Below are some records. Return exactly the lines from the one with "-11Q-4 -14 0" to the one with "387Q527 391 529", and nothing else.

################

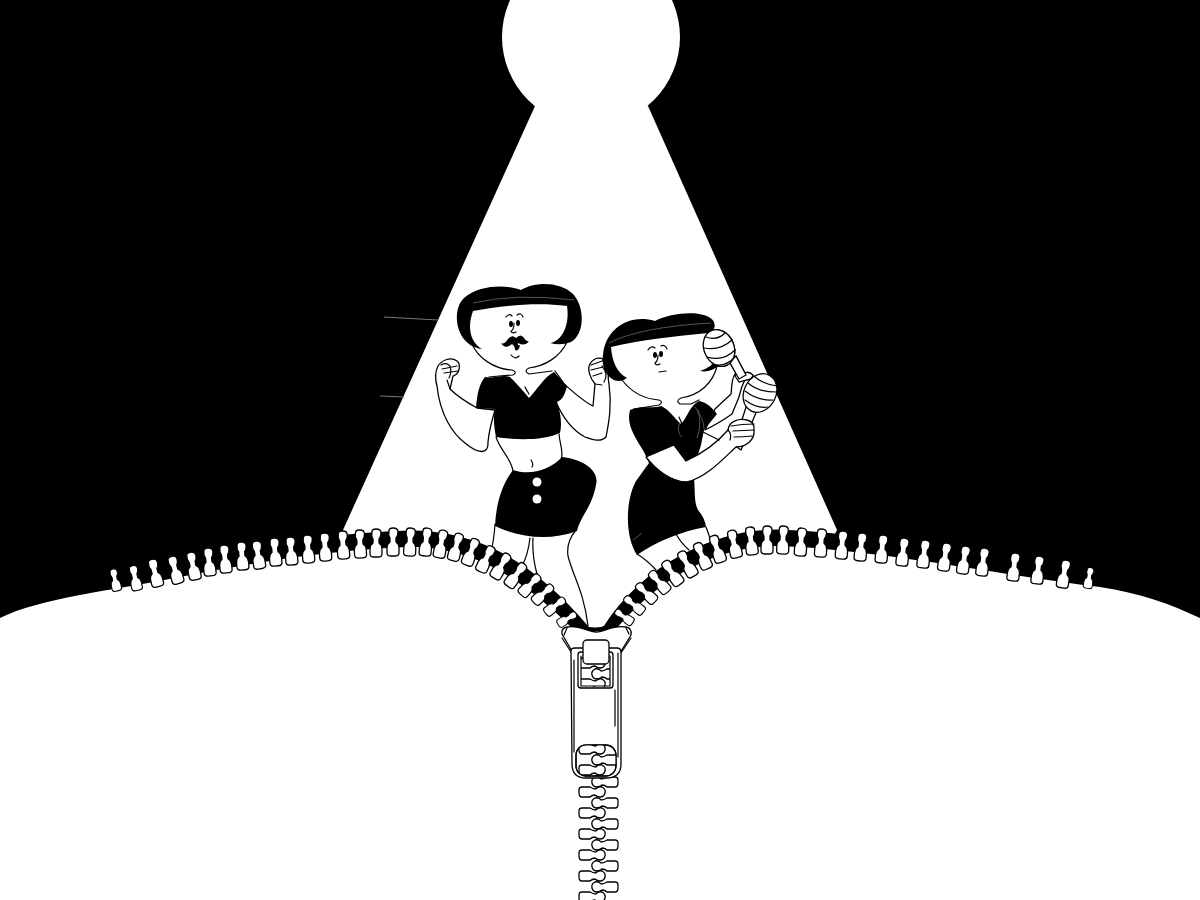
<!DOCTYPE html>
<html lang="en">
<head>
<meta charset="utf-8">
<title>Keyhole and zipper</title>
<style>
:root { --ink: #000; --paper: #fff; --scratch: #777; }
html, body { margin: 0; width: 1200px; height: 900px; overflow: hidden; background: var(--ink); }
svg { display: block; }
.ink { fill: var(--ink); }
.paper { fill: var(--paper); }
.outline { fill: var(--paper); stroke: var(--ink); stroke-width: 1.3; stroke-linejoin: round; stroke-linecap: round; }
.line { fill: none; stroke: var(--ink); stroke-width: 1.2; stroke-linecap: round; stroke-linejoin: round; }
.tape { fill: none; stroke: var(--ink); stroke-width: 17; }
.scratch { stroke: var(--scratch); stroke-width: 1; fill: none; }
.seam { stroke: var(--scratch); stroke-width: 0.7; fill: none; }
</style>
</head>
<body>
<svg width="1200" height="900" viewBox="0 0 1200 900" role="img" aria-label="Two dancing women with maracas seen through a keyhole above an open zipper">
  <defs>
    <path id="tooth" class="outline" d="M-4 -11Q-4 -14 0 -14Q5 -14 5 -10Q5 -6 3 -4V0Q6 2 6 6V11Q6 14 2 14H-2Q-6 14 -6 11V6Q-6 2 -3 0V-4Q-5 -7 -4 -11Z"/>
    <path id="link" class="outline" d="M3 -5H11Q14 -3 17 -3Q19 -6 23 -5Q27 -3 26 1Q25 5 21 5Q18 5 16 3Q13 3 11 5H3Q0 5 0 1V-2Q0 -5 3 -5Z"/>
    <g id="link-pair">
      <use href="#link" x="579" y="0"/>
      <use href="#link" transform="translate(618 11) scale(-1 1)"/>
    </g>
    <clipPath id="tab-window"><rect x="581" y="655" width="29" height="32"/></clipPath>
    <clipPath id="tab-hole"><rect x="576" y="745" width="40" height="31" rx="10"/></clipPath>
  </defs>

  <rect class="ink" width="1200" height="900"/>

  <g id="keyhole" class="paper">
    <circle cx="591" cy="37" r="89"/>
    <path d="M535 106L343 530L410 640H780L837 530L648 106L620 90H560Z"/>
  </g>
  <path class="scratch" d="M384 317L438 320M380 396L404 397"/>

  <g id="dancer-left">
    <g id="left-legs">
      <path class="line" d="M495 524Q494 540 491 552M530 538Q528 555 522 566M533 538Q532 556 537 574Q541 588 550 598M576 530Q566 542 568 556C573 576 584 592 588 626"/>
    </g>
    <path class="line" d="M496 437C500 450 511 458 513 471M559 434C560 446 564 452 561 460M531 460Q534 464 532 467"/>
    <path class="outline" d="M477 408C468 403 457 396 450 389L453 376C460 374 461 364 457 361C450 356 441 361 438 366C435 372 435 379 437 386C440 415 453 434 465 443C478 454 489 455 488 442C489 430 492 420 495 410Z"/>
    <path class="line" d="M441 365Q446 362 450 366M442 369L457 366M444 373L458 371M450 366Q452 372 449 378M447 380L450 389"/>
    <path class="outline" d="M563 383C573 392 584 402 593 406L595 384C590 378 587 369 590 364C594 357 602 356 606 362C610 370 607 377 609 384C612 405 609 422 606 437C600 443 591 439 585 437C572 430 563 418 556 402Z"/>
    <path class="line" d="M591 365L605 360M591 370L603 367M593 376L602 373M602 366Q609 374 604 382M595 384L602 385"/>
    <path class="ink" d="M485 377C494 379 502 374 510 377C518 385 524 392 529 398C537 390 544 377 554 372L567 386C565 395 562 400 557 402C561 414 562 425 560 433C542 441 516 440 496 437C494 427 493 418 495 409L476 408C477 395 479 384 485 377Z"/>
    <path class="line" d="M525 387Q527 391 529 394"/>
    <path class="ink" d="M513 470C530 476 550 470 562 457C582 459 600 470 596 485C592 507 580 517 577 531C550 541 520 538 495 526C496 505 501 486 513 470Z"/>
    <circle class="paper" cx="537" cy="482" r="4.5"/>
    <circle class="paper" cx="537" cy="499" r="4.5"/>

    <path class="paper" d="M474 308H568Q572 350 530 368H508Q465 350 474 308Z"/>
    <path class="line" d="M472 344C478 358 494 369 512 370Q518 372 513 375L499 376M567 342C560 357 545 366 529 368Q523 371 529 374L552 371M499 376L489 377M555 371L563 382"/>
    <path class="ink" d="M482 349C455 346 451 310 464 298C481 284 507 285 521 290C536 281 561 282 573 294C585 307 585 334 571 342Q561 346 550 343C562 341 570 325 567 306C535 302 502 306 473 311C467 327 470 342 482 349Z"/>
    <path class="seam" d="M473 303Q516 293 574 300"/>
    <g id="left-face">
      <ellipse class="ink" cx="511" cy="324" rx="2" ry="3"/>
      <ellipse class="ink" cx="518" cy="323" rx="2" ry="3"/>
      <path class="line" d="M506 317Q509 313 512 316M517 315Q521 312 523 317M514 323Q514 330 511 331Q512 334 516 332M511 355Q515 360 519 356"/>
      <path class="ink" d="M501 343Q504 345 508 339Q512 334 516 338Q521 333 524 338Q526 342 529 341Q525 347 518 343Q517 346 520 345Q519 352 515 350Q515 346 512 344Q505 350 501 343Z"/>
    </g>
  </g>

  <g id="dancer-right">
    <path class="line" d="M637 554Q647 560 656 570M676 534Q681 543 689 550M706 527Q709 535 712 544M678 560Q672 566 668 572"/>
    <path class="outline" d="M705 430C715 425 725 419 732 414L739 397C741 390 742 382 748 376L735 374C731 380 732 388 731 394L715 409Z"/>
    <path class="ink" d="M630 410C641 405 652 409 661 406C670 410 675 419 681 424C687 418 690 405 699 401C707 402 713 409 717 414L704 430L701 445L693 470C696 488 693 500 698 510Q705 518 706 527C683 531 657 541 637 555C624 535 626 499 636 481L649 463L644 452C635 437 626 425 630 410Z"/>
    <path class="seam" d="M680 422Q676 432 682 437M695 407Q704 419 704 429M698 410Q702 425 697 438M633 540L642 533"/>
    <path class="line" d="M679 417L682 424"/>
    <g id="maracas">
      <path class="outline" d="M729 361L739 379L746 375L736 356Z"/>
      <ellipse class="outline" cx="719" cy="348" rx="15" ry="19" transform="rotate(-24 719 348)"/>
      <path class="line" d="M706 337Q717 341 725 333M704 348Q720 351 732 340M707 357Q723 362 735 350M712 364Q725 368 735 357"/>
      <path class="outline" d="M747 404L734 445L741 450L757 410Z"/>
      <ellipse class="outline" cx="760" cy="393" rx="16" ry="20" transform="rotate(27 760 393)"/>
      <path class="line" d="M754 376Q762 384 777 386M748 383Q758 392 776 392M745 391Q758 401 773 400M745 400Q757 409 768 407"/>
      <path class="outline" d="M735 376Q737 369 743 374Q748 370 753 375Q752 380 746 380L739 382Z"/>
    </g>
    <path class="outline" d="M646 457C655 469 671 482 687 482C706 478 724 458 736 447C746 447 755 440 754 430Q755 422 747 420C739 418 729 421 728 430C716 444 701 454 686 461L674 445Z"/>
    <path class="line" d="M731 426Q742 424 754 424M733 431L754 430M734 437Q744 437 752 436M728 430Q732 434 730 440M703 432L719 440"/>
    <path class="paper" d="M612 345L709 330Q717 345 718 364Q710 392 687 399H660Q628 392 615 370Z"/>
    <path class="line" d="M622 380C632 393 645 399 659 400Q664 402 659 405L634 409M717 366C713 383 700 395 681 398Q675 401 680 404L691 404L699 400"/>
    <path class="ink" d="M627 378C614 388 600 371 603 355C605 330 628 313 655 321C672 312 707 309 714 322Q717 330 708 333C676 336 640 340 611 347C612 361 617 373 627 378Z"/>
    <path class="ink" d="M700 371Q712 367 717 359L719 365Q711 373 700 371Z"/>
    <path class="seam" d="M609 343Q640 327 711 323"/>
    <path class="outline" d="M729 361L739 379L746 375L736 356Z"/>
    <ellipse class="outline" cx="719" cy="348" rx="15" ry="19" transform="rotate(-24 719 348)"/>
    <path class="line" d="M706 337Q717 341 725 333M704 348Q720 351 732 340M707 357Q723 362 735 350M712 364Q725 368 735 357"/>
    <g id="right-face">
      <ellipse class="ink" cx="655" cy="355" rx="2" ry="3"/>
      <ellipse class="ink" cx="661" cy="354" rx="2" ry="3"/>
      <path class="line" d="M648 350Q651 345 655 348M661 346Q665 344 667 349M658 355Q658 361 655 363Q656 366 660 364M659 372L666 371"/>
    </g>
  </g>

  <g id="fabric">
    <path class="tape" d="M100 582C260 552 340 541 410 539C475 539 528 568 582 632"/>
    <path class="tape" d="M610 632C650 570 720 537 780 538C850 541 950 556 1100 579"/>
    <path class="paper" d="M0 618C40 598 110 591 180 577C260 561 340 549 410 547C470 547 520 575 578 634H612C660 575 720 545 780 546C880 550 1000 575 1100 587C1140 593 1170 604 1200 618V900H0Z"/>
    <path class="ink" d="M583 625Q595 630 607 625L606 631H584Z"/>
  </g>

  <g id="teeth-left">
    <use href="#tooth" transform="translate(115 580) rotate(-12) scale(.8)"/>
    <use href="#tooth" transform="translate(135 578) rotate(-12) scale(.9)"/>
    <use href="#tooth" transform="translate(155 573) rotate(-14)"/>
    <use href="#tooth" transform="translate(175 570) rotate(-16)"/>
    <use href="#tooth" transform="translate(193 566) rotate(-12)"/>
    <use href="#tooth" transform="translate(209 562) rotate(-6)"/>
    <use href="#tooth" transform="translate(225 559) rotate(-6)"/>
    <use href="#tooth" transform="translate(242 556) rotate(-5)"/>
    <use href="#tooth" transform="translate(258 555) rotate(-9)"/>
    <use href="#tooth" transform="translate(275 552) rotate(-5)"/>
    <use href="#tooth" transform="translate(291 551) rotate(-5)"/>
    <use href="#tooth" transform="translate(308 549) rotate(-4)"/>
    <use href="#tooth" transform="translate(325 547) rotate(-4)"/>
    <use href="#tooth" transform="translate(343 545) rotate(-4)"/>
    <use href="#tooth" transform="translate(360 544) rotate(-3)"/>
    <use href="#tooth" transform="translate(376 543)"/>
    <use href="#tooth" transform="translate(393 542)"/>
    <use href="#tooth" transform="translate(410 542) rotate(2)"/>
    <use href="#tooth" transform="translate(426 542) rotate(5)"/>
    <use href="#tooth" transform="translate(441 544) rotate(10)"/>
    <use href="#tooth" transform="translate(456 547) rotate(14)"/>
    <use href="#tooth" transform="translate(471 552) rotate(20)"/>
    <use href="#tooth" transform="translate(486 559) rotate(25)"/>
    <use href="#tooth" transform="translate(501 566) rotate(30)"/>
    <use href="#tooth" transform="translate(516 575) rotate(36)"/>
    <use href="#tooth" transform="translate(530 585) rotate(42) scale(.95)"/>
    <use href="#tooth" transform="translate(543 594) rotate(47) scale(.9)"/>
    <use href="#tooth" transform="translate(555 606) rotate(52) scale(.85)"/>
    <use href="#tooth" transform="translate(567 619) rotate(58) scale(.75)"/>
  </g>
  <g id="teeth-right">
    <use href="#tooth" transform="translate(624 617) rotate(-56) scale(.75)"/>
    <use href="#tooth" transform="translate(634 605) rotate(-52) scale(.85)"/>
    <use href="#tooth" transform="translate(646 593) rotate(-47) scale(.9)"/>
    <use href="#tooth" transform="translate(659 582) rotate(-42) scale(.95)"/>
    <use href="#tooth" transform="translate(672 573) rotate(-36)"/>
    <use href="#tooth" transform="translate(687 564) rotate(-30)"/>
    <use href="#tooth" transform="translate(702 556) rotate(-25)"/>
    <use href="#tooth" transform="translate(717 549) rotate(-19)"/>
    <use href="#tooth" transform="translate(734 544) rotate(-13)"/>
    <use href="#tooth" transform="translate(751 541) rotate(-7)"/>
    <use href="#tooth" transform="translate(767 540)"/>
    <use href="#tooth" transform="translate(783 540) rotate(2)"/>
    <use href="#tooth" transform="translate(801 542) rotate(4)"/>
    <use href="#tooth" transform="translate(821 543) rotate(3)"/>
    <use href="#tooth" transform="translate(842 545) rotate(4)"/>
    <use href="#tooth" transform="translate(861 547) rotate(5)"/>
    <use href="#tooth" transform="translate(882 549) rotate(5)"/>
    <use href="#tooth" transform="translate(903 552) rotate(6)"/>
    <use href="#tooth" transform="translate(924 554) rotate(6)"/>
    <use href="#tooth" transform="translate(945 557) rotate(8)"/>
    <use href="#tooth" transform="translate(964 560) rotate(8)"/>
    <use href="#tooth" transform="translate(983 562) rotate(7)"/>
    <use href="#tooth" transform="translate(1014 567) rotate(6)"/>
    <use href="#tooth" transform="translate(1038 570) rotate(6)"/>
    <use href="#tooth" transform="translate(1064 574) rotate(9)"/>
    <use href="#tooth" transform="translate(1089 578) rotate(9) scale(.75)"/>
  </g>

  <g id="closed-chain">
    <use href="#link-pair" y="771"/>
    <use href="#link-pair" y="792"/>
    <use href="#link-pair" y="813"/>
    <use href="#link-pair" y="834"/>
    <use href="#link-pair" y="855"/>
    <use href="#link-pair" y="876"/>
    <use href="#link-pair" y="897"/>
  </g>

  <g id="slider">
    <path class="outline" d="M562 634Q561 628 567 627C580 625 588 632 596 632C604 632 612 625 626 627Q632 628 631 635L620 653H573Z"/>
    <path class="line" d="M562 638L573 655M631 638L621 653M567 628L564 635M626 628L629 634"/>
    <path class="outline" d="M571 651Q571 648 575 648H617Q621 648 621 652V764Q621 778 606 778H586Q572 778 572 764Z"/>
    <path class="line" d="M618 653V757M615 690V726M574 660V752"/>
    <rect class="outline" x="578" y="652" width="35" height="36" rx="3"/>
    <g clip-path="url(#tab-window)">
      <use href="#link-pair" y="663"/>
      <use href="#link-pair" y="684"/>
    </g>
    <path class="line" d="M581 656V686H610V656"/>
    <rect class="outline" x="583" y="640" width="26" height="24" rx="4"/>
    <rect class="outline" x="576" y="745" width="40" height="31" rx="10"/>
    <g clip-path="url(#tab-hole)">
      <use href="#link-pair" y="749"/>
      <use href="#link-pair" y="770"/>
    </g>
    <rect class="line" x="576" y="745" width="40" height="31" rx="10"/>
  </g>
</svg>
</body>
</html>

################

RESPONSE:
    <path id="tooth" class="outline" d="M-4 -11Q-4 -14 0 -14Q5 -14 5 -10Q5 -6 3 -4V0Q6 2 6 6V11Q6 14 2 14H-2Q-6 14 -6 11V6Q-6 2 -3 0V-4Q-5 -7 -4 -11Z"/>
    <path id="link" class="outline" d="M3 -5H11Q14 -3 17 -3Q19 -6 23 -5Q27 -3 26 1Q25 5 21 5Q18 5 16 3Q13 3 11 5H3Q0 5 0 1V-2Q0 -5 3 -5Z"/>
    <g id="link-pair">
      <use href="#link" x="579" y="0"/>
      <use href="#link" transform="translate(618 11) scale(-1 1)"/>
    </g>
    <clipPath id="tab-window"><rect x="581" y="655" width="29" height="32"/></clipPath>
    <clipPath id="tab-hole"><rect x="576" y="745" width="40" height="31" rx="10"/></clipPath>
  </defs>

  <rect class="ink" width="1200" height="900"/>

  <g id="keyhole" class="paper">
    <circle cx="591" cy="37" r="89"/>
    <path d="M535 106L343 530L410 640H780L837 530L648 106L620 90H560Z"/>
  </g>
  <path class="scratch" d="M384 317L438 320M380 396L404 397"/>

  <g id="dancer-left">
    <g id="left-legs">
      <path class="line" d="M495 524Q494 540 491 552M530 538Q528 555 522 566M533 538Q532 556 537 574Q541 588 550 598M576 530Q566 542 568 556C573 576 584 592 588 626"/>
    </g>
    <path class="line" d="M496 437C500 450 511 458 513 471M559 434C560 446 564 452 561 460M531 460Q534 464 532 467"/>
    <path class="outline" d="M477 408C468 403 457 396 450 389L453 376C460 374 461 364 457 361C450 356 441 361 438 366C435 372 435 379 437 386C440 415 453 434 465 443C478 454 489 455 488 442C489 430 492 420 495 410Z"/>
    <path class="line" d="M441 365Q446 362 450 366M442 369L457 366M444 373L458 371M450 366Q452 372 449 378M447 380L450 389"/>
    <path class="outline" d="M563 383C573 392 584 402 593 406L595 384C590 378 587 369 590 364C594 357 602 356 606 362C610 370 607 377 609 384C612 405 609 422 606 437C600 443 591 439 585 437C572 430 563 418 556 402Z"/>
    <path class="line" d="M591 365L605 360M591 370L603 367M593 376L602 373M602 366Q609 374 604 382M595 384L602 385"/>
    <path class="ink" d="M485 377C494 379 502 374 510 377C518 385 524 392 529 398C537 390 544 377 554 372L567 386C565 395 562 400 557 402C561 414 562 425 560 433C542 441 516 440 496 437C494 427 493 418 495 409L476 408C477 395 479 384 485 377Z"/>
    <path class="line" d="M525 387Q527 391 529 394"/>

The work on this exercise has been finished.